[Given data Boundary: Start]

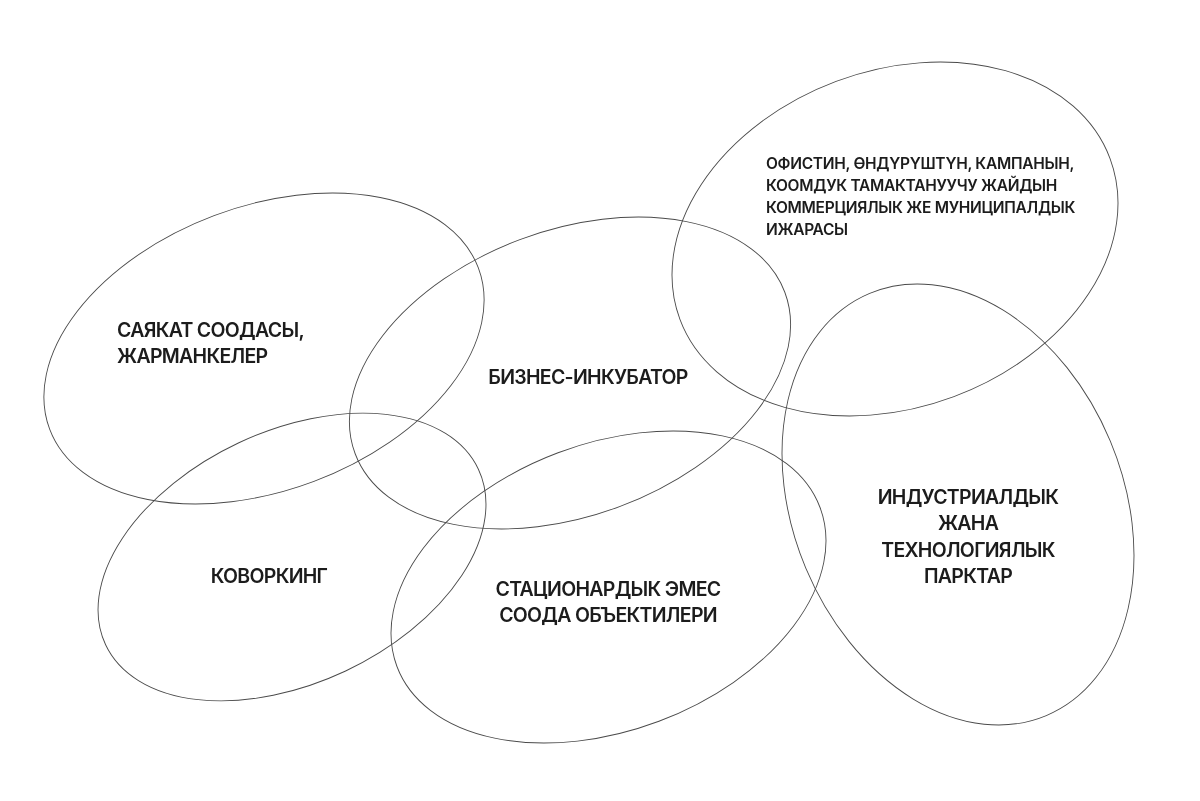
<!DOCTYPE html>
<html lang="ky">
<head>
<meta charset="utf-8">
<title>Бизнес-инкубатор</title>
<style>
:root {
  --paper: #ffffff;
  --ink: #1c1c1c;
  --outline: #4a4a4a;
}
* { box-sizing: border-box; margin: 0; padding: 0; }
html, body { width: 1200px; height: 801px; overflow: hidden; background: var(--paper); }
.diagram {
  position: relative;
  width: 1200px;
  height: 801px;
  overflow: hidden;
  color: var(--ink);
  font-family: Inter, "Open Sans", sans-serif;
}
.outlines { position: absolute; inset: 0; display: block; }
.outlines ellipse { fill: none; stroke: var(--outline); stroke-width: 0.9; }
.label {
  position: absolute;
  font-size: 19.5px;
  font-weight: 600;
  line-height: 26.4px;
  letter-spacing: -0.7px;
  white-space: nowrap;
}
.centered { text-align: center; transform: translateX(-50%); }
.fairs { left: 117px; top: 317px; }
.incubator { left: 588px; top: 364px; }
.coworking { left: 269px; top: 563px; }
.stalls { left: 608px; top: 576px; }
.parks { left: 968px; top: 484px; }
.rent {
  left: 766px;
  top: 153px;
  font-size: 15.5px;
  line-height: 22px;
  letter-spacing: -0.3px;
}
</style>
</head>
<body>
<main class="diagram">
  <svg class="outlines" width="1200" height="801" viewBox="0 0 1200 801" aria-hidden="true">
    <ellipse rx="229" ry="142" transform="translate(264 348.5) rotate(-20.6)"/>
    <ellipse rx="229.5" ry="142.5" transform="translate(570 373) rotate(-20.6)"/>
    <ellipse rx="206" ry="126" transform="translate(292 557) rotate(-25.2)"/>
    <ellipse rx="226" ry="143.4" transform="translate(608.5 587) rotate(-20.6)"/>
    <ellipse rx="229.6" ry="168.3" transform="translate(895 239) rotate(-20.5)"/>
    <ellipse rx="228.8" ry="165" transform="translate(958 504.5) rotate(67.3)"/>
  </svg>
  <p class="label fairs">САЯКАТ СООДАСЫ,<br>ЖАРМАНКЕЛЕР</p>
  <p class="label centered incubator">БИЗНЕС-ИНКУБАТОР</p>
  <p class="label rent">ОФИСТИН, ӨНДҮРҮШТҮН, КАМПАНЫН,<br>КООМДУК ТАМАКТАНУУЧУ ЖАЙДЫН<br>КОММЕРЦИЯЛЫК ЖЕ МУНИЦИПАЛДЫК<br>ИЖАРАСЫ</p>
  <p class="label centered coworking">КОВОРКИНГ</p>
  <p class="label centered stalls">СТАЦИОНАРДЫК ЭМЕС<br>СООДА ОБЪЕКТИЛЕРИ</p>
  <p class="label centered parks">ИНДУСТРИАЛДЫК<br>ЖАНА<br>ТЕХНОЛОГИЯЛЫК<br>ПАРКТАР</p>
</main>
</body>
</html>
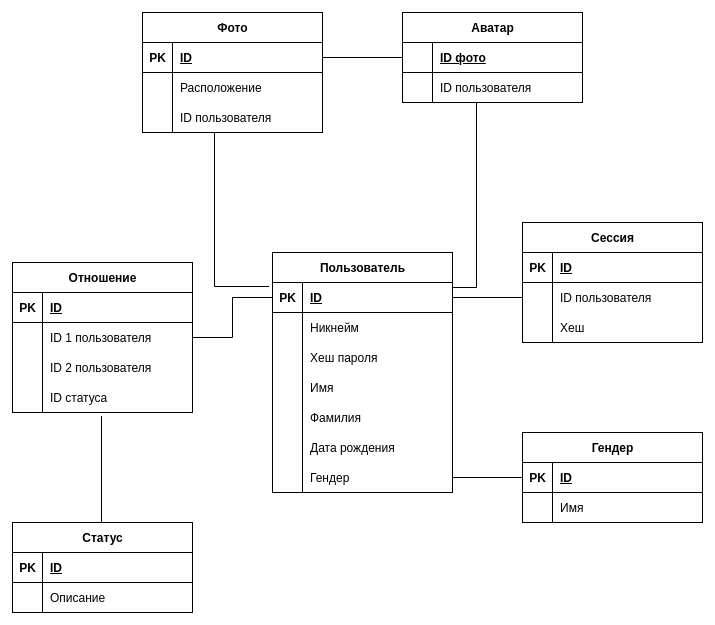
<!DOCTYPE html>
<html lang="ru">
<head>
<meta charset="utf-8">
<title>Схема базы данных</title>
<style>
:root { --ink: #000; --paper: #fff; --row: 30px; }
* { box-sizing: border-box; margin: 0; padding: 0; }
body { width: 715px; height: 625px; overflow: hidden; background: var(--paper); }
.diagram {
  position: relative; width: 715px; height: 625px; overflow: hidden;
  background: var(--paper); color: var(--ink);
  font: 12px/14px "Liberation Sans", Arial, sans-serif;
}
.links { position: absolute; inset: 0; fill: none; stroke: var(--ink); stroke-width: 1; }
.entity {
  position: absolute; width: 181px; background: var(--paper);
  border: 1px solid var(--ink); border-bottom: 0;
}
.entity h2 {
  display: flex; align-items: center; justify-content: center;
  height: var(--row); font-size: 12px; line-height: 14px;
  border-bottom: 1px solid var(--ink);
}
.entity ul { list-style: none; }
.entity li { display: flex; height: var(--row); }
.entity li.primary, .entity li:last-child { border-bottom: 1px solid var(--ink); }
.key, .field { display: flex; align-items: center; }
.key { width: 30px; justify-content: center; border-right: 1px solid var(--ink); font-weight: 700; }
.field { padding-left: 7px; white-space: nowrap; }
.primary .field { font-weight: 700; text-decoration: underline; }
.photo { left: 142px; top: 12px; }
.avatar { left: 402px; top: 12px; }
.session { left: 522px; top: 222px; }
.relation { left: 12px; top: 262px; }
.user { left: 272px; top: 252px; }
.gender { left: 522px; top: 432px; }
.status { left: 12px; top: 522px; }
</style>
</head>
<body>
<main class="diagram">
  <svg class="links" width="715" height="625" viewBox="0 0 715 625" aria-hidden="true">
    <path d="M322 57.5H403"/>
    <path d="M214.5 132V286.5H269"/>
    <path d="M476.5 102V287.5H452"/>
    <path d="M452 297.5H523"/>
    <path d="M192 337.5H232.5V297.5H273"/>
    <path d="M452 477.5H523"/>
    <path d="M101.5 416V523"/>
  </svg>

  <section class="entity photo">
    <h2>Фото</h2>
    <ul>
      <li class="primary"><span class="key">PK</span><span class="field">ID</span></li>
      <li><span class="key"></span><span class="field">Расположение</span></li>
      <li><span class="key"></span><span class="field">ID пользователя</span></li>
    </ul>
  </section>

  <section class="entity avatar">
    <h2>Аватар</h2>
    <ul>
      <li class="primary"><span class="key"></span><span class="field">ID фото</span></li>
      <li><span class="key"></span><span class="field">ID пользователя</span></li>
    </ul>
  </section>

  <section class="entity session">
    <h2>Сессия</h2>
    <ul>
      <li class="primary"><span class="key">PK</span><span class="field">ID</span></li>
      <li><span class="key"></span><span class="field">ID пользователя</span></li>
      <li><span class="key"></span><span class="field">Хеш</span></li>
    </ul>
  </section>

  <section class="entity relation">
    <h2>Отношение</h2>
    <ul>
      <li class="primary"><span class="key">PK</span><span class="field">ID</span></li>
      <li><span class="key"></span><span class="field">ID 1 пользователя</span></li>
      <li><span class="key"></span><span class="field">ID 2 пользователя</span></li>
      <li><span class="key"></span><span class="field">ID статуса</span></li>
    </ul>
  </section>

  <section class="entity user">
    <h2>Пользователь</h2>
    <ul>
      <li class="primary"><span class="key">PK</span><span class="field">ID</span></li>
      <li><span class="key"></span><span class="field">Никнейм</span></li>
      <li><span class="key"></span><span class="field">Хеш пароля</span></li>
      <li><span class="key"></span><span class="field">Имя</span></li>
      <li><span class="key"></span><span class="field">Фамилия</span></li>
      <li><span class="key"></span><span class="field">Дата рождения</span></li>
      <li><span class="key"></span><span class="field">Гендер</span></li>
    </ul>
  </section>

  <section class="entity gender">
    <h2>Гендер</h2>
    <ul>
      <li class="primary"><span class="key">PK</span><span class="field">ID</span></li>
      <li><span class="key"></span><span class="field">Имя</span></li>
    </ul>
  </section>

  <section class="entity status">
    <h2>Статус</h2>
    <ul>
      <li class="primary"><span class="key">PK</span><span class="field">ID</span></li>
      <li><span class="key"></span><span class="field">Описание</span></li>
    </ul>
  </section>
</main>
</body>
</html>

[Given data Boundary: End]
[Given data Boundary: Start]

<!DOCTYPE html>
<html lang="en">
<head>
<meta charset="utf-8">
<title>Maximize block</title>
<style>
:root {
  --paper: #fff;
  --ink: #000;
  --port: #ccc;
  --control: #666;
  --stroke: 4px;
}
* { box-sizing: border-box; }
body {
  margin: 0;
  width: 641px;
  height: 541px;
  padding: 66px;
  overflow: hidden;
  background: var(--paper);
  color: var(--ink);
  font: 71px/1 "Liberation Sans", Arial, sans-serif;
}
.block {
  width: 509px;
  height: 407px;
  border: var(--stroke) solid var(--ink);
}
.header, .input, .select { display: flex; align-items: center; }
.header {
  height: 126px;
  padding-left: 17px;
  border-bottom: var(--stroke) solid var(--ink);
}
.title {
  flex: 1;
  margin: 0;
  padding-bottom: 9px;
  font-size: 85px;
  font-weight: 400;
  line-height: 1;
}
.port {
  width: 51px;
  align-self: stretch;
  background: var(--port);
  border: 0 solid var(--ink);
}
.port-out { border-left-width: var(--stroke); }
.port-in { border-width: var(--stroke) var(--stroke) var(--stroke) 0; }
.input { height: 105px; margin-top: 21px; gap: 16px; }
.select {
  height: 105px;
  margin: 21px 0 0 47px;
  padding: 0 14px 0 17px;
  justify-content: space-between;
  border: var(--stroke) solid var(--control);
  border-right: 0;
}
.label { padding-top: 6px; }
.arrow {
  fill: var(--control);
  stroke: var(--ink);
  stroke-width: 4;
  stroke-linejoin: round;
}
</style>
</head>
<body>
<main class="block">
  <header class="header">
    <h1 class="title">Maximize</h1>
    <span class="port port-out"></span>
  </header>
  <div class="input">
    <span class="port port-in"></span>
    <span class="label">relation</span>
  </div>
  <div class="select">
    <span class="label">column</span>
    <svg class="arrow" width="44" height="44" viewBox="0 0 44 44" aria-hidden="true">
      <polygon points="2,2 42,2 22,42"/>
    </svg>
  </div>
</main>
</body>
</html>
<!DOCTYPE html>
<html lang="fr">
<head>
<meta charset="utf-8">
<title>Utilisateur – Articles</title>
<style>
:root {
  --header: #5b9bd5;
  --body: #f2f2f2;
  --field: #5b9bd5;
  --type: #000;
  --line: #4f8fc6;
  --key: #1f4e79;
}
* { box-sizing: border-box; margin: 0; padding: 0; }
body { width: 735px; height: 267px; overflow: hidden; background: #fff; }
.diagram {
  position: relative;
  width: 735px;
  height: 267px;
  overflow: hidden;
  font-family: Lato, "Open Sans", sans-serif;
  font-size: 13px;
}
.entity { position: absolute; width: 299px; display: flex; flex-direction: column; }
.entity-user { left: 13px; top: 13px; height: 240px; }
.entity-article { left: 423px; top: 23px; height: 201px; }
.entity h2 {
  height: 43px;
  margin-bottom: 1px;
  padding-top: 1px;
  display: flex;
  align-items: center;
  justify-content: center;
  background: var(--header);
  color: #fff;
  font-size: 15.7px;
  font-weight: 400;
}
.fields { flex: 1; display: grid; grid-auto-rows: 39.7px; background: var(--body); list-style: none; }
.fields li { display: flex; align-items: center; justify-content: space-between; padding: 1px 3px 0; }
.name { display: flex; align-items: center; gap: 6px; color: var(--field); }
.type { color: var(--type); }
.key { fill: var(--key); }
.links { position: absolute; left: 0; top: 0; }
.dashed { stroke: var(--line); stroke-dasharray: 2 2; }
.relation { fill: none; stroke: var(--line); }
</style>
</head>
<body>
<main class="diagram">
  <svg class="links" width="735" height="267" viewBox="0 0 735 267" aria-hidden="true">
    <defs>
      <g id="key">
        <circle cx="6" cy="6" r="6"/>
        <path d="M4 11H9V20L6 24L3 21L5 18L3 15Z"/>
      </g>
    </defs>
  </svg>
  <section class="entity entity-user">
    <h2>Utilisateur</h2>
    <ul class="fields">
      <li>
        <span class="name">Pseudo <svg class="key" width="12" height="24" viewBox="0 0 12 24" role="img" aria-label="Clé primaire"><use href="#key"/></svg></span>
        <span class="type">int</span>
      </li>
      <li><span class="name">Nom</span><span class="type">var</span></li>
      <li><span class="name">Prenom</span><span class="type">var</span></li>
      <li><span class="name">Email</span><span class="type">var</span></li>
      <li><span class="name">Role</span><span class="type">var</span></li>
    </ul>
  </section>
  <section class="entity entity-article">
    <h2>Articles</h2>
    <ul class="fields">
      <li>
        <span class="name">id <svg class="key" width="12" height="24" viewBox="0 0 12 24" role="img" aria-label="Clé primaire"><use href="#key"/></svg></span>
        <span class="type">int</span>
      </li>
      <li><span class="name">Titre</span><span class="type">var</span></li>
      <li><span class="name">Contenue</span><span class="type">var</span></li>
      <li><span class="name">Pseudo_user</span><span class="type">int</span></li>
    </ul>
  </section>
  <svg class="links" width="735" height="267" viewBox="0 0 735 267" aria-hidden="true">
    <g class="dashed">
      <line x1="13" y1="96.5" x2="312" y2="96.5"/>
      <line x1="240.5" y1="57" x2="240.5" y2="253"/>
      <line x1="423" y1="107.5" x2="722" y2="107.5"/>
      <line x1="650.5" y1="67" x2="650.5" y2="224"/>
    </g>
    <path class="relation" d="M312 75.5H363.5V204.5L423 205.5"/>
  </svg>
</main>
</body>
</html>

[Given data Boundary: End]

**Assigned task**
Among the records above, find the lines where the word "block" appears and copy them.

**Answer for this exercise**
.outlines { position: absolute; inset: 0; display: block; }
<title>Maximize block</title>
.block {
<main class="block">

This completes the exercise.